BBC News, 11 May 2018: London Mayor Sadiq Khan plans TfL 'junk food' advert ban

Drinks Industry Ireland (Ron Cregan), 24 May 2018: Disproportionate ‘solutions’

BBC News, 30 May 2018: 'Ban cartoon characters' on unhealthy food, MPs say

The Jakarta Post, 31 May 2018: Plain packaging halts creative efforts, hurts economy

The Times, 01 June 2018: Jamie Oliver accused of having his cake and eating it after using animated monster in video

Reuters, 01 June 2018: WHO panel split on soft drink sugar tax to cut obesity

The Guardian, 05 June 2018: Channel 4 tells Jamie Oliver he's wrong on junk food ad ban campaign

Le Figaro (France), 06 June 2018: Medicines: the course of « neutral » packaging is controversial

New Zealand Herald, 10 June 2018: Growing support for 'cigarette-style' warnings on fizzy drinks

Daily Mail, 11 June 2018: Activists push for COFFEE CUPS to be plastered with grotesque cigarette-packaging warnings to highlight environmental damage

Morning Advertiser, 14 June 2018: Minimum unit pricing on trade sales would breach EU law

The Irish Times, 15 June 2018: Labour accused of ‘stunning U-turn’ on alcohol health warnings

Daily Mail, 20 June 2018: Watchdog calls for mandatory traffic light food labelling after Brexit

World Trademark Review, 20 June 2018: As Canada legalises marijuana, research finds majority of Canadians want branded packaging for cannabis products

The Irish Sun, 26 June 2018: New health warning label to be plastered over booze bottles is enough to drive you to drink

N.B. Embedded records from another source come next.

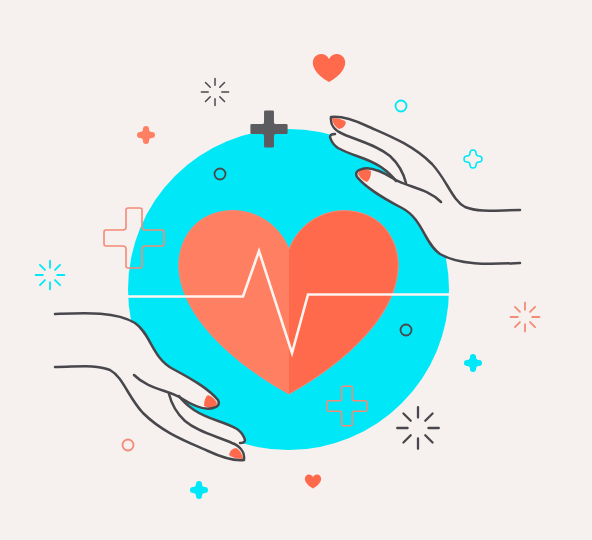
<!DOCTYPE html>
<html lang="en">
<head>
<meta charset="utf-8">
<title>Caring hands and heart</title>
<style>
:root {
  --paper: #f6f0ee;
  --cyan: #00e8f7;
  --coral: #ff6a4d;
  --coral-light: #ff7f62;
  --salmon: #f58a76;
  --ink: #48484c;
  --plus-ink: #5c5c60;
  --pulse: #fff4ef;
}
html, body { margin: 0; background: var(--paper); overflow: hidden; }
svg { display: block; width: 592px; height: 540px; }
.line { fill: none; stroke-linecap: round; stroke-linejoin: round; }
.hand-skin { fill: var(--paper); }
.hand-line { stroke: var(--ink); stroke-width: 2.5; }
.nail { fill: var(--coral); }
.pulse { stroke: var(--pulse); stroke-width: 2.6; stroke-linejoin: miter; stroke-linecap: butt; }
.burst { fill: none; stroke-linecap: round; }
.burst path, .outline path { vector-effect: non-scaling-stroke; }
.outline { fill: none; stroke-linejoin: round; }
</style>
</head>
<body>
<svg viewBox="0 0 592 540" role="img" aria-label="Two hands around a circle with a heart and a heartbeat line">
  <defs>
    <path id="heart" d="M289 249C276 217 243 205 216 213C190 220 177 246 179 270C183 321 240 367 289 394C338 367 394 321 398 270C400 246 387 220 361 213C334 205 302 217 289 249Z"/>
    <clipPath id="heart-left"><rect x="170" y="200" width="119" height="200"/></clipPath>
    <path id="burst-rays" d="M0-20V-10M0 20V10M-20 0H-10M20 0H10M-14-14L-7-7M14 14L7 7M14-14L7-7M-14 14L-7 7"/>
    <path id="cross" d="M-6-30H6Q8-30 8-28V-11Q8-8 11-8H28Q30-8 30-6V6Q30 8 28 8H11Q8 8 8 11V28Q8 30 6 30H-6Q-8 30-8 28V11Q-8 8-11 8H-28Q-30 8-30 6V-6Q-30-8-28-8H-11Q-8-8-8-11V-28Q-8-30-6-30Z"/>
    <path id="sparkle" d="M0-9Q3-9 3-6Q3-3 6-3Q9-3 9 0Q9 3 6 3Q3 3 3 6Q3 9 0 9Q-3 9-3 6Q-3 3-6 3Q-9 3-9 0Q-9-3-6-3Q-3-3-3-6Q-3-9 0-9Z"/>
    <path id="small-heart" d="M0-8C3-14 11-15 15-9C19-2 13 8 0 15C-13 8-19-2-15-9C-11-15-3-14 0-8Z"/>
    <g id="hand">
      <path class="hand-skin" d="M520 210C498 210 480 213 465 207C452 200 447 180 432 164C412 144 387 135 367 126C352 119 340 116 331 117Q331 127 338 133L330 135Q331 143 337 147C350 156 366 157 381 167Q391 174 396 181C386 175 376 168 365 168Q357 168 357 175C367 188 385 199 402 208C423 219 424 243 440 254C460 266 492 264 520 263Z"/>
      <path class="nail" d="M332 118Q341 118 346 122Q345 128 339 129Q333 126 332 118Z"/>
      <path class="nail" d="M358 174Q359 169 366 169L371 171Q371 179 367 182Q361 180 358 174Z"/>
      <path class="line hand-line" d="M520 210C498 210 480 213 465 207C452 200 447 180 432 164C412 144 387 135 367 126C352 119 340 116 331 117C330 125 335 131 343 134C359 141 377 145 390 156Q402 167 406 183"/>
      <path class="line hand-line" d="M335 134Q330 134 330 137Q332 144 338 148C352 156 366 157 381 167Q391 174 396 181"/>
      <path class="line hand-line" d="M441 202C427 188 407 187 394 179C383 172 371 166 362 169Q354 171 357 177C367 189 385 199 402 208C423 219 424 243 440 254C460 266 492 264 520 263"/>
    </g>
  </defs>

  <rect width="592" height="540" fill="var(--paper)"/>

  <g id="globe">
    <circle cx="288.5" cy="289.5" r="160.5" fill="var(--cyan)"/>
    <use href="#heart" fill="var(--coral)"/>
    <use href="#heart" fill="var(--coral-light)" clip-path="url(#heart-left)"/>
    <use href="#heart" fill="none" stroke="var(--salmon)" stroke-width="1"/>
    <path class="line pulse" d="M128 296.5H243L259 251L292 353L308 294.5H449"/>
  </g>

  <g id="hands">
    <use href="#hand"/>
    <use href="#hand" transform="rotate(180 287.5 288.5)"/>
  </g>

  <g id="crosses">
    <use href="#cross" transform="translate(269 129) scale(.62)" fill="var(--plus-ink)"/>
    <g class="outline" stroke="var(--salmon)" stroke-width="1.6">
      <use href="#cross" transform="translate(134 238)"/>
      <use href="#cross" transform="translate(347 406) scale(.66)" stroke-width="2.3"/>
    </g>
  </g>

  <g id="sparkles">
    <use href="#sparkle" x="146" y="135" fill="var(--coral-light)"/>
    <use href="#sparkle" x="473" y="363" fill="var(--cyan)"/>
    <use href="#sparkle" x="199" y="490" fill="var(--cyan)"/>
    <use href="#sparkle" x="473" y="159" fill="none" stroke="var(--cyan)" stroke-width="1.5"/>
  </g>

  <g id="bursts" class="burst">
    <use href="#burst-rays" transform="translate(215 92) scale(.68)" stroke="var(--ink)" stroke-width="2.2"/>
    <use href="#burst-rays" transform="translate(50 275) scale(.72)" stroke="var(--cyan)" stroke-width="2.5"/>
    <use href="#burst-rays" transform="translate(525 317) scale(.72)" stroke="var(--salmon)" stroke-width="2.5"/>
    <use href="#burst-rays" transform="translate(418 428) scale(1.04)" stroke="var(--ink)" stroke-width="2.2"/>
  </g>

  <g id="rings" fill="none" stroke-width="1.8">
    <circle cx="401" cy="106" r="5.5" stroke="var(--cyan)"/>
    <circle cx="220" cy="174" r="5.5" stroke="var(--ink)"/>
    <circle cx="406" cy="330" r="5.5" stroke="var(--ink)"/>
    <circle cx="128" cy="445" r="5.5" stroke="var(--salmon)"/>
  </g>

  <g id="small-hearts" fill="var(--coral)">
    <use href="#small-heart" x="329" y="67"/>
    <use href="#small-heart" transform="translate(313 481) scale(.5)"/>
  </g>
</svg>
</body>
</html>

BBC News, 29 June 2018: WTO backs Australia over plain cigarette packets